Star Fox 2 can be fun in spurts, but we’re better off for bringing its ideas to Star Fox 64. It’s still a better Star Fox game than the modern releases, though.
Star Fox Command
Released for the Nintendo DS in 2006, Star Fox Command is yet another Star Fox game complete with a gimmick.
Hence the title command, you’re able to command your allies with the DS’s touch screen, which is a neat touch. On the opposite end of the spectrum, controlling the Arwing with the touch screen is far from ideal.
Still, Star Fox Command is one of the better Star Fox games available. It lacks the charm, personality, and character of the best Star Fox games, but still levels satisfying aerial combat and action. The lack of voice acting is a major disappointment.
Star Fox Adventures Isn’t One of the Typical Star Fox Games, but It’s Still Incredibly Fun
The only thing Star Fox Adventures has in common with other Star Fox games is the starring cast. Originally planned for the Nintendo 64 before moving to the GameCube, the game began life as “Dinosaur Planet” before Nintendo incorporated the Star Fox characters.

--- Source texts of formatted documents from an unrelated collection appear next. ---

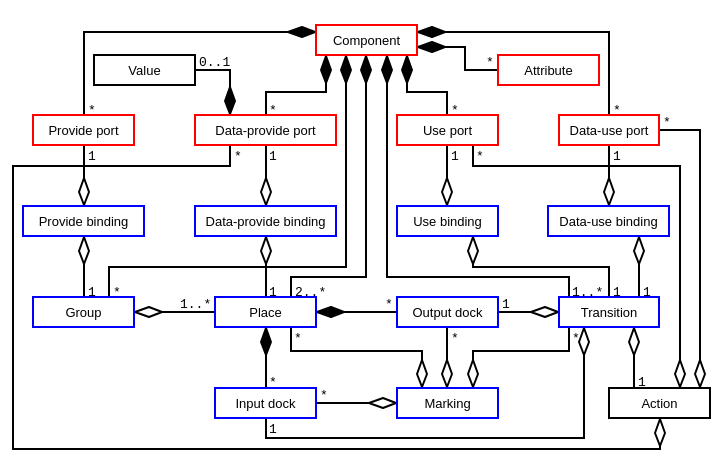
<!DOCTYPE html>
<html lang="en">
<head>
<meta charset="utf-8">
<title>Component metamodel class diagram</title>
<style>
:root { --paper: #fff; --ink: #000; --port: #f00; --inner: #00f; }
* { box-sizing: border-box; }
html, body { margin: 0; }
body { width: 724px; height: 464px; overflow: hidden; background: var(--paper); }
.diagram { position: relative; width: 724px; height: 464px; overflow: hidden; color: var(--ink); font: 13px/15px "Liberation Sans", sans-serif; }
.relations { position: absolute; inset: 0; fill: none; stroke: var(--ink); stroke-width: 2; }
.relations polygon { stroke-linejoin: round; }
.composition { fill: var(--ink); }
.aggregation { fill: var(--paper); }
.class { position: absolute; left: var(--x); top: var(--y); width: var(--w, 103px); height: 32px; display: flex; align-items: center; justify-content: center; padding-top: 1px; border: 2px solid var(--ink); background: var(--paper); white-space: nowrap; }
.class.port { border-color: var(--port); }
.class.inner { border-color: var(--inner); }
.count { position: absolute; left: var(--x); top: var(--y); font-family: "Liberation Mono", monospace; white-space: pre; }
</style>
</head>
<body>
<main class="diagram">
  <svg class="relations" width="724" height="464" viewBox="0 0 724 464" aria-hidden="true">
    <defs>
      <polygon id="upright" points="0,1 5,15 0,28 -5,15"/>
      <polygon id="level" points="1,0 15,-5 28,0 15,5"/>
    </defs>
    <g class="lines">
      <path d="M84 115V32H316"/>
      <path d="M417 32H609V115"/>
      <path d="M417 47H465V70H498"/>
      <path d="M195 70H230V115"/>
      <path d="M326 55V92H266V115"/>
      <path d="M346 55V267H109V297"/>
      <path d="M366 55V277H291V297"/>
      <path d="M387 55V277H569V297"/>
      <path d="M407 55V92H447V115"/>
      <path d="M84 146V206M84 237V297"/>
      <path d="M266 146V206M266 237V297"/>
      <path d="M447 146V206"/>
      <path d="M609 146V206"/>
      <path d="M473 237V267H609V297"/>
      <path d="M639 237V297"/>
      <path d="M230 146V166H13V449H660V418"/>
      <path d="M473 146V166H680V388"/>
      <path d="M660 130H700V388"/>
      <path d="M134 312H215"/>
      <path d="M316 312H397"/>
      <path d="M498 312H559"/>
      <path d="M291 327V351H422V388"/>
      <path d="M447 327V388"/>
      <path d="M569 327V351H473V388"/>
      <path d="M266 327V388"/>
      <path d="M316 403H397"/>
      <path d="M266 418V438H584V327"/>
      <path d="M634 327V388"/>
    </g>
    <g class="composition">
      <use href="#level" x="287" y="32"/>
      <use href="#level" x="417" y="32"/>
      <use href="#level" x="417" y="47"/>
      <use href="#level" x="316" y="312"/>
      <use href="#upright" x="230" y="86"/>
      <use href="#upright" x="326" y="55"/>
      <use href="#upright" x="346" y="55"/>
      <use href="#upright" x="366" y="55"/>
      <use href="#upright" x="387" y="55"/>
      <use href="#upright" x="407" y="55"/>
      <use href="#upright" x="266" y="327"/>
    </g>
    <g class="aggregation">
      <use href="#upright" x="84" y="177"/>
      <use href="#upright" x="266" y="177"/>
      <use href="#upright" x="447" y="177"/>
      <use href="#upright" x="609" y="177"/>
      <use href="#upright" x="84" y="236"/>
      <use href="#upright" x="266" y="236"/>
      <use href="#upright" x="473" y="236"/>
      <use href="#upright" x="639" y="236"/>
      <use href="#upright" x="584" y="327"/>
      <use href="#upright" x="634" y="327"/>
      <use href="#upright" x="422" y="359"/>
      <use href="#upright" x="447" y="359"/>
      <use href="#upright" x="473" y="359"/>
      <use href="#upright" x="680" y="359"/>
      <use href="#upright" x="700" y="359"/>
      <use href="#upright" x="660" y="418"/>
      <use href="#level" x="134" y="312"/>
      <use href="#level" x="530" y="312"/>
      <use href="#level" x="368" y="403"/>
    </g>
  </svg>

  <div class="class port" style="--x:315px;--y:24px">Component</div>
  <div class="class" style="--x:93px;--y:54px">Value</div>
  <div class="class port" style="--x:497px;--y:54px">Attribute</div>

  <div class="class port" style="--x:32px;--y:114px">Provide port</div>
  <div class="class port" style="--x:194px;--y:114px;--w:143px">Data-provide port</div>
  <div class="class port" style="--x:396px;--y:114px">Use port</div>
  <div class="class port" style="--x:558px;--y:114px;--w:102px">Data-use port</div>

  <div class="class inner" style="--x:22px;--y:205px;--w:123px">Provide binding</div>
  <div class="class inner" style="--x:194px;--y:205px;--w:143px">Data-provide binding</div>
  <div class="class inner" style="--x:396px;--y:205px">Use binding</div>
  <div class="class inner" style="--x:547px;--y:205px;--w:123px">Data-use binding</div>

  <div class="class inner" style="--x:32px;--y:296px">Group</div>
  <div class="class inner" style="--x:214px;--y:296px">Place</div>
  <div class="class inner" style="--x:396px;--y:296px">Output dock</div>
  <div class="class inner" style="--x:558px;--y:296px;--w:102px">Transition</div>

  <div class="class inner" style="--x:214px;--y:387px">Input dock</div>
  <div class="class inner" style="--x:396px;--y:387px">Marking</div>
  <div class="class" style="--x:608px;--y:387px">Action</div>

  <span class="count" style="--x:199px;--y:55px">0..1</span>
  <span class="count" style="--x:486px;--y:55px">*</span>
  <span class="count" style="--x:88px;--y:103px">*</span>
  <span class="count" style="--x:269px;--y:103px">*</span>
  <span class="count" style="--x:451px;--y:103px">*</span>
  <span class="count" style="--x:613px;--y:103px">*</span>
  <span class="count" style="--x:663px;--y:115px">*</span>

  <span class="count" style="--x:88px;--y:149px">1</span>
  <span class="count" style="--x:234px;--y:149px">*</span>
  <span class="count" style="--x:269px;--y:149px">1</span>
  <span class="count" style="--x:451px;--y:149px">1</span>
  <span class="count" style="--x:476px;--y:149px">*</span>
  <span class="count" style="--x:613px;--y:149px">1</span>

  <span class="count" style="--x:88px;--y:285px">1</span>
  <span class="count" style="--x:113px;--y:285px">*</span>
  <span class="count" style="--x:269px;--y:285px">1</span>
  <span class="count" style="--x:295px;--y:285px">2..*</span>
  <span class="count" style="--x:572px;--y:285px">1..*</span>
  <span class="count" style="--x:613px;--y:285px">1</span>
  <span class="count" style="--x:643px;--y:285px">1</span>

  <span class="count" style="--x:180px;--y:297px">1..*</span>
  <span class="count" style="--x:385px;--y:297px">*</span>
  <span class="count" style="--x:502px;--y:297px">1</span>

  <span class="count" style="--x:294px;--y:331px">*</span>
  <span class="count" style="--x:451px;--y:331px">*</span>
  <span class="count" style="--x:572px;--y:331px">*</span>

  <span class="count" style="--x:269px;--y:375px">*</span>
  <span class="count" style="--x:638px;--y:375px">1</span>
  <span class="count" style="--x:320px;--y:388px">*</span>
  <span class="count" style="--x:269px;--y:422px">1</span>
</main>
</body>
</html>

Adventures has far more in common with The Legend of Zelda than other Star Fox games, but the personality and charm of Fox McCloud shine through and help to carry an otherwise above-average game.
One big thing Star Fox Adventures has going for it was the visual prowess at the time of release.
For a game that began life as a Nintendo 64 title and was released in 2002, Star Fox Adventure is gorgeous. Environments are lush, characters are well animated, and the game’s graphics are stellar for their time.
Sometimes the original is an all-time classic. Released in 1993 for the Super Nintendo, the first Star Fox is one of the best Star Fox games ever made.
Helping to launch the popular franchise, Star Fox’s graphics and combat were ahead of their time.
It may lack the total package of the beloved Star Fox 64, but its state-of-the-art combat, level design, and gameplay carry the title to new heights.
Powered by the Super FX chip, the original Star Fox showed what was possible from console gaming. We haven’t looked back since.
Star Fox 64 3D
Star Fox 64 3D is one of the best Star Fox games ever made. It’s also a near-identical remake of the beloved Nintendo 64 classic. If it ain’t broke, don’t fix it; the result is one of the best Nintendo 3DS games we still love playing today.
The updated graphics are very welcome, as is the ability to customize your control set-up. Players can opt for traditional controls with the 3DS’s Circle Pad. Those looking to take full advantage of the handheld’s gyro controls and 3DS visuals can use the 3DS Mode for controls.
This is a great example of Nintendo embracing a system’s defining feature without forcing a player to live or die by its gimmick.
Sadly, the game’s voice acting pales in comparison to the original Star Fox 64. Lines will, at times, sound stiff and forced. Still, it’s one of the better Star Fox games available.
Star Fox 64 Is Easily the Best Star Fox Game Ever Made
There’s a reason this game ends up on this list several times. Star Fox 64 is an absolute classic and one of the best Nintendo 64 games. A reboot of the SNES release, Star Fox 64 takes the original’s concepts and blends them with the canceled sequel’s innovations.
What makes Star Fox 64 so special is the infinite replayability. The game’s campaign is relatively short. You can actually finish it in roughly an hour. Every playthrough feels different, though.
Thanks in part to the non-linear campaign and variety of choices for each stage, Star Fox 64 always feels fresh. Whether it’s the first or hundredth time you’ve played it, it never manages to feel old.
Dialogue and mid-combat chatter between characters are what elevates Star Fox 64. The team of Fox, Falco, Peppy, and Slippy all sound like best friends with constant words of encouragement and light-hearted jabs.
As scripted dialogue between in-game characters in modern gaming has become more and more tedious, Star Fox 64 is a breath of fresh air.